Saved data entries
-- Opening Marker --

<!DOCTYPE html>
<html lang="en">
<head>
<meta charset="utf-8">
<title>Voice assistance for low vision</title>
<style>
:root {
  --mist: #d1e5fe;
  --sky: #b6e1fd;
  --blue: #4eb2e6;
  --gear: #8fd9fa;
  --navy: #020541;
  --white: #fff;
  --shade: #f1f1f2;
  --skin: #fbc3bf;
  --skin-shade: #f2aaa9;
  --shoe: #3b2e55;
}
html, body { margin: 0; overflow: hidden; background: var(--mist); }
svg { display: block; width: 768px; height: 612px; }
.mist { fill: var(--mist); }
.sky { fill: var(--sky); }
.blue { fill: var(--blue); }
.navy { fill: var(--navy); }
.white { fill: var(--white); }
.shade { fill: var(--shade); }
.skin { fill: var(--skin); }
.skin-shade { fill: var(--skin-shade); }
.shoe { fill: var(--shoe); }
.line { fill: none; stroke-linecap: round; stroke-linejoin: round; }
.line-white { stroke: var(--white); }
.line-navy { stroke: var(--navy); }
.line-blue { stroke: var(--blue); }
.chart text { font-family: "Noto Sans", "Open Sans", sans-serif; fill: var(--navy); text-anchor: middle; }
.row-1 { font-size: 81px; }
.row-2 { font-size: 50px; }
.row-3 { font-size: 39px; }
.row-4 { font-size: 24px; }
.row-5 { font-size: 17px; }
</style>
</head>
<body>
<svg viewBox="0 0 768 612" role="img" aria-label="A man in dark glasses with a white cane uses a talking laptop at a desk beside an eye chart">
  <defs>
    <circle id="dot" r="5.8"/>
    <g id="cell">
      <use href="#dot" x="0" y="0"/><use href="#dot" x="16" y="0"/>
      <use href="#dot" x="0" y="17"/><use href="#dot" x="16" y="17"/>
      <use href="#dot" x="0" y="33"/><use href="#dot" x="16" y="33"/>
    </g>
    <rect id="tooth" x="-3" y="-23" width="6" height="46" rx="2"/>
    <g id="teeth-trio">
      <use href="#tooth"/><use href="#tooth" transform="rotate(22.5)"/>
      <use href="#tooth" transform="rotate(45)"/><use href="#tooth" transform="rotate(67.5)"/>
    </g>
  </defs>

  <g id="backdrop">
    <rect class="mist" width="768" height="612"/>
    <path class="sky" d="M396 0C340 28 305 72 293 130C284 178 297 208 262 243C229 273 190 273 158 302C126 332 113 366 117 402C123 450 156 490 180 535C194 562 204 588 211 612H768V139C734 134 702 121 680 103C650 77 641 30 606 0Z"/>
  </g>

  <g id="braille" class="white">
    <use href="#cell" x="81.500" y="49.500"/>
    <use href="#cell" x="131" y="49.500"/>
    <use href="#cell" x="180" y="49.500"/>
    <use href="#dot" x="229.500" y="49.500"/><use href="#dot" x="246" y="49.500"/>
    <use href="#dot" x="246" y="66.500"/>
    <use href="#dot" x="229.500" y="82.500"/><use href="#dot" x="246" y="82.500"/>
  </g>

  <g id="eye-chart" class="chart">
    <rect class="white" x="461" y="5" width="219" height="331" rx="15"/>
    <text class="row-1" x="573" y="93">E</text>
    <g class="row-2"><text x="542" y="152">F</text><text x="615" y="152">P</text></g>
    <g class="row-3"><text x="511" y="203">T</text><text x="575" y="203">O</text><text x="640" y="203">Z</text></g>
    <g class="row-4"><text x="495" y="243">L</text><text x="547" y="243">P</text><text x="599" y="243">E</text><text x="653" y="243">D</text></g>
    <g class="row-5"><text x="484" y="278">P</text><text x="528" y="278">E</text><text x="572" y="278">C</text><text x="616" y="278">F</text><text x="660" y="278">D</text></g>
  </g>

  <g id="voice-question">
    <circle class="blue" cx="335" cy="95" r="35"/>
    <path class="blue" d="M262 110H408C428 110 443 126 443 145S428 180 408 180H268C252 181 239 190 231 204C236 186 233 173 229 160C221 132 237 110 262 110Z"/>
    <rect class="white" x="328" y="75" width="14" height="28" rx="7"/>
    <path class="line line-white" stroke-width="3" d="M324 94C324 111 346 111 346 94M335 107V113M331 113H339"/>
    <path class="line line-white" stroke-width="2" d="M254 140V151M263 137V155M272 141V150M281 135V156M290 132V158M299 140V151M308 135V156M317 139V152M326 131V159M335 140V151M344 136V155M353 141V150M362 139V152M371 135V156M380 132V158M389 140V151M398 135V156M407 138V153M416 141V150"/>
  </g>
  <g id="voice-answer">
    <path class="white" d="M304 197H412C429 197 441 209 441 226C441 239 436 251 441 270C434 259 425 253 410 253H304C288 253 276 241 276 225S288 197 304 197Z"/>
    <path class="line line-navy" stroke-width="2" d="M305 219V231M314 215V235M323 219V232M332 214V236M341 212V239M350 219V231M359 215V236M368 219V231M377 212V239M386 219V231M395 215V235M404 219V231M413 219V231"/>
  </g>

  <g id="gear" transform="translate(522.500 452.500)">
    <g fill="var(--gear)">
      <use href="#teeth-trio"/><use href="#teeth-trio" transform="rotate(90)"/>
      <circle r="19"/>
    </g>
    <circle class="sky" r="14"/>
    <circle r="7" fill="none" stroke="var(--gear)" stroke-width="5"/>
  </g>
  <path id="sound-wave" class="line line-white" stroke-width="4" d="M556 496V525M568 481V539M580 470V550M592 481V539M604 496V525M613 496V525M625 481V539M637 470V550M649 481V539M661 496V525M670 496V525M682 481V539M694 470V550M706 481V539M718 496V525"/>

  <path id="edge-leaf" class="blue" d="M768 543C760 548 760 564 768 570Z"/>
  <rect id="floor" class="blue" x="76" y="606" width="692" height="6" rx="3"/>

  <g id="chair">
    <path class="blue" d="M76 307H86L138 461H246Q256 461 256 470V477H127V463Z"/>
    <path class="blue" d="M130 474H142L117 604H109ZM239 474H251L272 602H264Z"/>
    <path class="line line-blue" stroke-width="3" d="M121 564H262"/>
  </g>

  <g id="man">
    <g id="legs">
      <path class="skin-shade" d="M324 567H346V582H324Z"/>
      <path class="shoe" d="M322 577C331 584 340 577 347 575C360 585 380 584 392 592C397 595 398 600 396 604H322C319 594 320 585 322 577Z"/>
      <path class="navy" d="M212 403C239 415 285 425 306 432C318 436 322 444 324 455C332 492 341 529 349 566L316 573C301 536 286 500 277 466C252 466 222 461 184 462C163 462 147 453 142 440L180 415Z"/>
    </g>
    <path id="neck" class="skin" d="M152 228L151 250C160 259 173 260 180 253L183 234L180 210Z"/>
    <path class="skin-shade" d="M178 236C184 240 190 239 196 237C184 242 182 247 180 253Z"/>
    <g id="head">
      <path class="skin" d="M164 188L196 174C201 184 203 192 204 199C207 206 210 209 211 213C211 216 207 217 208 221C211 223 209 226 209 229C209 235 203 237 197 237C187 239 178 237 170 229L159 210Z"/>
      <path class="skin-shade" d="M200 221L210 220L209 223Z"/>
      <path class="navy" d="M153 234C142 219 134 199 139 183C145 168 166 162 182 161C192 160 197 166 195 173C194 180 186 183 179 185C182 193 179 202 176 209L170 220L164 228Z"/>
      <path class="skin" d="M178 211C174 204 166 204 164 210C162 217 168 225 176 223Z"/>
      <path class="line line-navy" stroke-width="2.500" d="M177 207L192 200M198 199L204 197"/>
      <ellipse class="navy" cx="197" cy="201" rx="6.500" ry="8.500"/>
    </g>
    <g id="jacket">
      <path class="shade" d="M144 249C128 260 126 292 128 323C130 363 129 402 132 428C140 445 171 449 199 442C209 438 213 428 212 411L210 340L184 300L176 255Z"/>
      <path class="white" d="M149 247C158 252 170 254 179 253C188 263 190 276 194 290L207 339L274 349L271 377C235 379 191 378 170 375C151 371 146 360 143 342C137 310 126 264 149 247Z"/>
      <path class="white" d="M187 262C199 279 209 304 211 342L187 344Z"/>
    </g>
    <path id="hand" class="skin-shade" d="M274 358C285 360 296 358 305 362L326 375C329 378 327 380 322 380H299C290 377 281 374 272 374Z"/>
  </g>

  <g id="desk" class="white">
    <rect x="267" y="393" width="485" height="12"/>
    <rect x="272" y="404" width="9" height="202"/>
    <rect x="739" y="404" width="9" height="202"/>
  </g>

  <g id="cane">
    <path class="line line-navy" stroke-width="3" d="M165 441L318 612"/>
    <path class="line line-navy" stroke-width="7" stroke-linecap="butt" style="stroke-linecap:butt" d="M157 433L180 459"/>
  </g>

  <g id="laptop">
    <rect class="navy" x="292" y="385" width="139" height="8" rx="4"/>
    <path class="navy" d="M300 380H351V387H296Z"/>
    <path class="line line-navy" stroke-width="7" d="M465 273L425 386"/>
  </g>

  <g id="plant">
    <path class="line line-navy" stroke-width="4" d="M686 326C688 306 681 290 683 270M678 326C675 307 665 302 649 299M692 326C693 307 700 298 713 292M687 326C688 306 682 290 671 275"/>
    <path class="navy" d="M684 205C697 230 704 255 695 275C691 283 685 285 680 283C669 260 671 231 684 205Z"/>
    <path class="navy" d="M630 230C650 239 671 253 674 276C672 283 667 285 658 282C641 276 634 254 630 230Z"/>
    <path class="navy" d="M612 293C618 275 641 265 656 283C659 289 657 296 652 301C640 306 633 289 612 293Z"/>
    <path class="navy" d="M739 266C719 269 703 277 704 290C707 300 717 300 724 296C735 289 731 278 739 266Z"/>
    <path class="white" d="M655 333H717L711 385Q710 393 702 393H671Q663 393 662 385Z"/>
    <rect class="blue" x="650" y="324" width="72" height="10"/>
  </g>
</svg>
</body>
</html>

-- Closing Marker --

> _ASSIGNED TASK_
Based on the entries above, please count how many lines contain the string "rect", and reply with the figure only.

> _REPLY TO THE EXERCISE_
10